"I'm hoping the band fest is successful this year because we were rained out, last year," she said. "And besides, the music is fabulous — really incredible."

Looking on the bright side, the event's organizers plan to hold it, rain or shine. Attendees are encouraged to bring picnic lunches and lawn chairs. Grills and bathrooms will be available, and the nearby playground and pool will be open.

Performing will be Rob Carroll, Kim Black, Peter Hamm, His Glory Band and One Voice, a worship team from the International Baptist Church in Manassas. Through his music, Carroll shares what God has done in his life. "I was once a famous musician with a need for nothing," he explained. "I lost everything I had to drugs, and ... God brought me out of a darkness and into the most wonderful life and love."

Black says God gave her the gift to sing and write songs but, for most of her life, she didn't sing for Him. Instead, she sang secular music, mostly Top 40, R&B, funk and jazz. "I primarily sang with bands in clubs and at cabarets and social events," she said. "It was this training ground that prepared me for this ministry to glorify Jesus Christ."

A Centreville resident for 15 years, Peter Hamm is youth pastor and worship leader at Centreville Community Church. He's been writing, performing and recording songs for more than 20 years and has appeared in many different venues. He now heads a trio, which includes his brother Phil on bass guitar and Hugh Talman on drums.

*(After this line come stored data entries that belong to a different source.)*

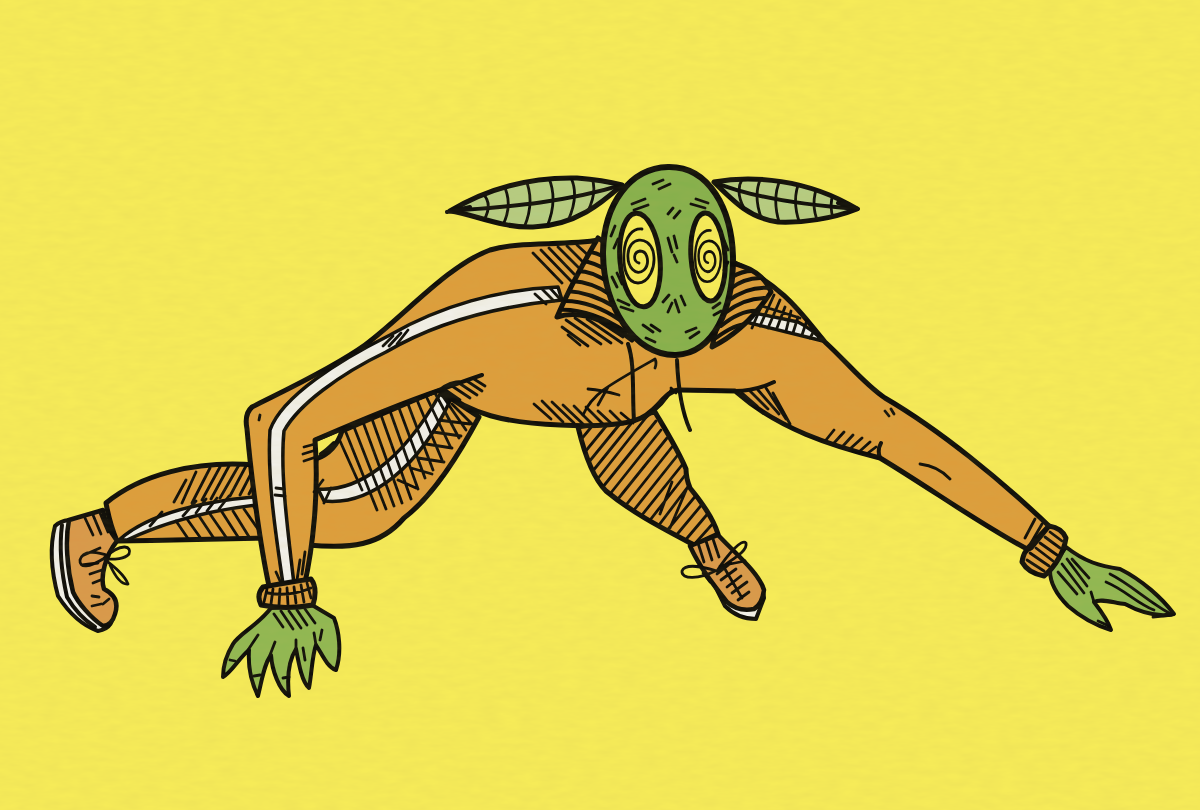
<!DOCTYPE html>
<html lang="en">
<head>
<meta charset="utf-8">
<title>Crouching insect in a tracksuit</title>
<style>
:root{--paper:#f6eb58;--suit:#dd9d3b;--shoe:#d9984a;--skin:#86b04c;--hand:#90b752;--leaf:#b5cc82;--white:#f1f0ea;--ink:#0d0c08}
html,body{margin:0;height:100%;overflow:hidden;background:var(--paper)}
svg{display:block;width:1200px;height:810px}
.paper{fill:var(--paper)}
.suit,.shoe,.skin,.hand,.leaf,.eye,.sole{stroke:var(--ink);stroke-width:5;stroke-linejoin:round;stroke-linecap:round}
.suit{fill:var(--suit)}
.shoe{fill:var(--shoe);stroke-width:4.5}
.skin{fill:var(--skin);stroke-width:6}
.hand{fill:var(--hand);stroke-width:4}
.leaf{fill:var(--leaf);stroke-width:5}
.eye{fill:var(--paper);stroke-width:5}
.sole{fill:var(--white);stroke-width:4}
.stripe{fill:var(--white);stroke:var(--ink);stroke-width:3.5;stroke-linejoin:round}
.line,.hatch,.fine{fill:none;stroke:var(--ink);stroke-linecap:round;stroke-linejoin:round}
.line{stroke-width:4}
.hatch{stroke-width:2.8}
.fine{stroke-width:2}
</style>
</head>
<body>
<svg viewBox="0 0 1200 810" role="img" aria-label="Green insect figure with spiral eyes crouching in an orange tracksuit">
<defs>
<filter id="grain" x="0" y="0" width="100%" height="100%">
<feTurbulence type="fractalNoise" baseFrequency=".05 .16" numOctaves="3" seed="4"/>
<feColorMatrix values="0 0 0 0 .55  0 0 0 0 .45  0 0 0 0 .1  0 0 0 .16 -.03"/>
</filter>
<path id="near-leg" d="M578 427C584 452 592 477 606 491C635 515 668 531 694 545L718 534C713 518 700 500 690 488Q686 478 686 469C677 448 665 429 655 412Z"/>
<path id="far-thigh" d="M316 459C330 454 338 444 342 431L438 390L479 417C455 462 428 500 404 518C380 546 350 549 308 545Z"/>
<path id="far-shin" d="M106 503C140 475 195 460 256 465L268 538Q190 540 117 541Q110 525 106 503Z"/>
<path id="left-leaf" d="M450 211C490 187 535 177 577 178Q603 180 622 185C605 200 577 226 533 227C500 228 474 214 450 211Z"/>
<path id="right-leaf" d="M714 182C752 175 808 179 857 209C832 219 802 223 778 222C750 218 735 203 714 182Z"/>
<path id="left-collar" d="M598 238C585 260 569 289 557 317C582 309 610 323 632 340L616 250Z"/>
<path id="right-collar" d="M732 263C753 268 766 278 771 292C756 315 736 335 712 347Z"/>
<path id="spiral" d="M0 5C-6 4-6-6 1-7C9-7 11 6 5 12C-3 19-12 9-11-4C-10-21 9-23 14-7C18 10 9 25-1 25C-12 25-16 10-15-5C-14-22-6-30 3-29"/>
<clipPath id="in-near-leg"><use href="#near-leg"/></clipPath>
<clipPath id="in-far-thigh"><use href="#far-thigh"/></clipPath>
<clipPath id="in-far-shin"><use href="#far-shin"/></clipPath>
<clipPath id="in-left-leaf"><use href="#left-leaf"/></clipPath>
<clipPath id="in-right-leaf"><use href="#right-leaf"/></clipPath>
<clipPath id="in-left-collar"><use href="#left-collar"/></clipPath>
<clipPath id="in-right-collar"><use href="#right-collar"/></clipPath>
</defs>

<rect class="paper" width="1200" height="810"/>

<g id="far-leg">
<use href="#far-shin" class="suit"/>
<path class="stripe" d="M119 540C148 514 200 501 264 496V504C208 510 165 522 127 540Z"/>
<g clip-path="url(#in-far-shin)">
<path class="hatch" d="M174 502L186 480M182 503L196 472M192 503L210 468M202 500L220 467M211 499L229 466M220 498L239 465M230 496L246 466M240 495L254 468M249 494L258 476M150 526L162 512M183 516L196 501M196 513L206 499M207 511L217 498M219 509L229 496M176 521L189 540M187 519L202 540M199 516L215 540M210 514L228 540M222 512L240 540M233 511L251 540M244 509L260 532M254 507L264 522"/>
</g>
<use href="#far-thigh" class="suit"/>
<path class="stripe" d="M318 489C358 492 402 461 440 394L450 401C420 465 372 506 324 501Z"/>
<g clip-path="url(#in-far-thigh)">
<path class="hatch" d="M345 430L377 510M354 427L386 509M363 422L394 506M372 419L402 503M381 415L411 499M390 411L418 489M399 408L425 478M408 404L433 470M417 400L442 460M426 396L451 448M435 393L459 438M444 398L466 430M452 404L472 424M340 441L362 490M411 468L432 474M418 458L444 462M426 444L452 448M433 432L461 436M438 420L470 424M398 480L416 488"/>
</g>
</g>

<g id="far-shoe">
<path class="sole" d="M55 526Q60 521 69 520L82 590L113 606Q116 628 98 631C78 624 65 607 58 596C51 570 50 545 55 526Z"/>
<path class="shoe" d="M69 520L103 510Q105 525 117 541C105 556 100 577 104 589C114 594 119 602 115 614Q112 625 103 626C91 618 78 603 73 592C67 568 65 540 69 520Z"/>
<path class="line" d="M62 525C59 548 62 575 67 597Q78 616 95 627"/>
<path class="hatch" d="M85 518L93 535M93 515L101 534M100 513L108 532M84 555L100 548M82 565L98 563M90 574L102 570M93 583L103 579M103 604L109 599M92 596L99 597M92 606L101 604M103 559C90 567 79 569 80 560C83 550 96 551 109 556M104 558C123 541 132 547 129 554C124 560 112 559 104 559C113 566 124 574 128 584Q119 585 110 565"/>
</g>

<g id="near-leg-and-shoe">
<use href="#near-leg" class="suit"/>
<g clip-path="url(#in-near-leg)">
<path class="hatch" d="M570 453L602 414M580 458L616 414M584 468L628 414M588 477L638 415M592 486L648 415M598 493L656 421M606 499L661 430M614 504L667 438M622 510L672 447M630 515L677 456M638 520L682 465M647 524L686 474M656 529L690 484M665 533L698 493M674 538L704 502M683 543L710 511M691 548L716 520M672 482L660 514M687 488L670 528"/>
</g>
<path class="sole" d="M712 580L763 588L764 598L756 619Q738 619 725 606Z"/>
<path class="shoe" d="M690 546L718 535C737 555 759 573 764 590Q762 604 754 609Q738 612 727 602C712 583 699 566 690 546Z"/>
<path class="hatch" d="M698 543L704 562M706 541L712 560M713 539L719 557M717 574L731 563M721 580L736 569M727 587L741 576M732 593L747 582M738 600L749 592M722 564L742 598M715 571C700 579 681 580 682 571C685 563 704 567 717 571C728 554 742 538 746 543C748 552 730 560 717 571M720 566L745 561M703 573L710 582"/>
</g>

<g id="left-hand">
<path class="hand" d="M271 608C258 625 239 634 233 644C225 657 223 667 223 677C232 672 239 658 249 650C248 665 251 682 258 696C262 680 264 664 271 655C272 670 279 690 289 696C287 678 289 660 296 649C299 665 302 682 309 688C312 672 312 656 316 645C322 654 327 667 336 670C342 652 339 631 334 618Q322 611 312 605Z"/>
<path class="hatch" d="M274 614L283 627M281 611L293 629M289 611L301 628M297 610L307 625M305 609L315 623M248 650L258 635M270 655L275 642M296 650V640M316 645L314 633M303 648L305 660M322 630L320 640M230 660L235 661M254 676L260 675M283 678L289 677"/>
</g>

<g id="right-hand">
<path class="hand" d="M1066 547C1085 562 1100 566 1120 569C1142 580 1162 598 1174 614C1156 618 1138 611 1125 604C1114 603 1101 598 1094 602C1101 611 1108 621 1111 630C1091 624 1076 613 1068 606C1058 596 1050 583 1050 571Z"/>
<path class="hatch" d="M1058 572L1077 594M1062 564L1084 593M1067 559L1087 586M1072 559L1089 578M1094 602L1091 592M1110 574C1130 584 1146 600 1169 613M1106 582C1125 590 1138 604 1154 610M1153 617L1172 615M1098 621L1109 626"/>
</g>

<g id="jacket">
<path class="suit" d="M600 240C560 246 520 241 490 250C448 265 402 318 365 345C330 370 277 394 252 407Q244 414 247 429C251 475 260 545 269 586L304 587C313 548 319 492 315 440C354 423 405 402 440 390C470 414 505 423 560 425C600 427 638 425 650 412C661 404 667 390 680 390L735 391C778 429 832 446 880 458C930 488 978 523 1027 549L1049 526C1002 481 940 430 885 398C865 385 847 362 825 342C802 315 787 289 735 263Z"/>
<path class="line" d="M315 440C360 422 425 394 482 375M735 391Q755 391 774 382M880 458Q877 450 881 443M440 390Q450 382 462 382"/>
<path class="stripe" d="M558 287C500 289 440 306 390 335C340 360 282 396 270 430C267 475 275 530 283 584H294C287 525 280 470 284 431C298 405 340 374 386 352C440 320 500 306 562 300Z"/>
<path class="stripe" d="M750 312L798 322Q812 329 823 341L746 322Z"/>
<g id="jacket-hatching" class="hatch">
<path d="M533 253L562 283M541 250L571 281M549 248L574 274M558 247L580 269M567 246L585 264M577 245L590 257M535 294L546 304M542 289L554 301M550 288L559 298"/>
<path d="M562 327L588 346M566 320L601 344M575 318L611 343M587 319L622 343M600 322L623 337M568 335L580 345"/>
<path d="M383 346L393 336M389 346L401 333M397 344L408 330"/>
<path d="M444 389L460 400M452 386L470 398M459 383L477 395M467 381L482 391M474 379L485 386"/>
<path d="M534 404L551 419M542 401L563 422M552 402L574 423M563 405L583 424M574 406L593 425M586 407L604 425M598 411L612 424M610 411L623 424M621 413L633 423"/>
<path d="M742 393L757 406M750 391L768 409M758 390L779 414M766 388L786 419M773 393L790 424M826 440L834 430M834 443L844 432M843 446L853 435M851 448L862 438M860 451L870 442M868 453L876 447"/>
<path d="M757 304L747 320M766 295L752 328M774 295L760 326M780 300L768 328M785 307L777 328M791 311L786 331M798 317L793 333M806 323L802 335M814 331L810 338M762 306L800 318"/>
<path d="M304 447L315 444M303 454L316 450M304 461L316 457M276 488L284 489M275 495L285 496M260 415L259 420M276 572L280 581M300 560L297 580M305 552L302 574M1025 538L1035 519M1031 543L1042 524M885 411L889 416M891 409L894 414M920 464Q938 466 950 479M323 480L314 492M331 488L324 503"/>
</g>
<path class="line" d="M321 454Q326 451 334 443M628 344C635 364 632 392 634 421M677 360C678 385 681 410 690 430"/>
<path class="hatch" d="M583 415C592 394 607 386 655 359Q657 363 655 368M588 389Q602 390 619 395M608 387L598 405M645 418C657 410 666 402 671 390M671 388L676 393"/>
</g>

<g id="cuffs">
<path class="suit" d="M263 587Q290 582 311 579Q318 588 313 605Q286 610 261 605Q256 595 263 587Z"/>
<path class="hatch" d="M267 589L264 602M273 589L271 604M280 589L279 605M287 588L288 605M294 587L296 603M301 585L304 602M307 583L311 598M268 593Q290 597 311 588"/>
<path class="suit" d="M1049 526Q1062 528 1066 538C1064 552 1055 567 1044 576Q1028 573 1022 562Q1024 549 1031 548Z"/>
<path class="hatch" d="M1050 532L1062 541M1045 537L1060 548M1040 543L1057 555M1036 548L1053 561M1030 553L1049 566M1027 560L1044 571"/>
</g>

<g id="collar">
<use href="#left-collar" class="suit"/>
<g clip-path="url(#in-left-collar)"><path class="line" d="M588 252Q596 252 606 258M582 261Q594 262 608 271M577 271Q593 271 609 283M572 281Q592 282 611 295M567 291Q590 292 615 307M563 301Q590 300 620 320M558 310Q590 308 626 332"/></g>
<use href="#right-collar" class="suit"/>
<g clip-path="url(#in-right-collar)"><path class="line" d="M732 277Q744 270 755 271M730 289Q745 277 763 278M728 301Q748 286 770 288M725 313Q745 297 769 298M721 326Q742 309 759 311M716 338Q735 324 747 324"/></g>
</g>

<g id="antennae">
<use href="#left-leaf" class="leaf"/>
<g clip-path="url(#in-left-leaf)"><path class="line" d="M450 211C500 207 560 204 622 185"/><path class="hatch" d="M483 194Q493 204 484 220M503 184Q514 204 502 227M525 178Q536 202 523 230M548 176Q559 200 546 229M570 176Q580 194 568 221M591 176Q598 190 588 211"/></g>
<use href="#right-leaf" class="leaf"/>
<g clip-path="url(#in-right-leaf)"><path class="line" d="M714 182C752 198 805 205 857 209"/><path class="hatch" d="M744 176Q734 190 744 208M762 176Q752 194 762 220M781 178Q771 198 780 225M800 180Q791 200 800 224M818 184Q810 204 818 222M834 192Q828 206 834 220"/></g>
<path class="line" d="M447 212L470 207M838 203L858 209"/>
</g>

<g id="head">
<path class="skin" d="M668 167C709 166 732 209 733 258C733 309 714 353 676 355C634 356 603 306 603 252C604 204 630 168 668 167Z"/>
<ellipse class="eye" cx="640" cy="260" rx="20" ry="47" transform="rotate(-5 640 260)"/>
<ellipse class="eye" cx="708" cy="257" rx="17" ry="44" transform="rotate(-4 708 257)"/>
<use href="#spiral" class="hatch" transform="translate(639 258)"/>
<use href="#spiral" class="hatch" transform="translate(708 258) scale(.85 .95)"/>
<path class="hatch" d="M653 184L663 180M659 189L670 184M632 204L645 199M634 210L648 205M691 204L705 208M696 199L708 203M668 214L673 208M674 218L680 211M668 238L672 252M674 236L677 248M674 255L677 262M611 236L615 226M614 248L618 239M612 277L617 287M617 273L622 284M618 300L629 305M621 307L633 311M663 302L669 295M668 312L672 303M675 300L679 312M681 296L685 305M643 325L653 332M651 325L660 331M686 332L696 328M690 338L699 332M646 338L655 342M713 308L720 303M714 315L721 311M724 240L728 250M724 270L728 262"/>
</g>

<rect width="1200" height="810" filter="url(#grain)"/>
</svg>
</body>
</html>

Cheryl and Melvin Hardy run His Glory Ministries out of their Centre Ridge home, and His Glory Band praises God with original, contemporary, worship songs. "Our desire is to see people drawn into a deeper relationship with Jesus Christ," said Cheryl. "Each of our band members attends a different church; however, we are all a part of one body — the body of Christ."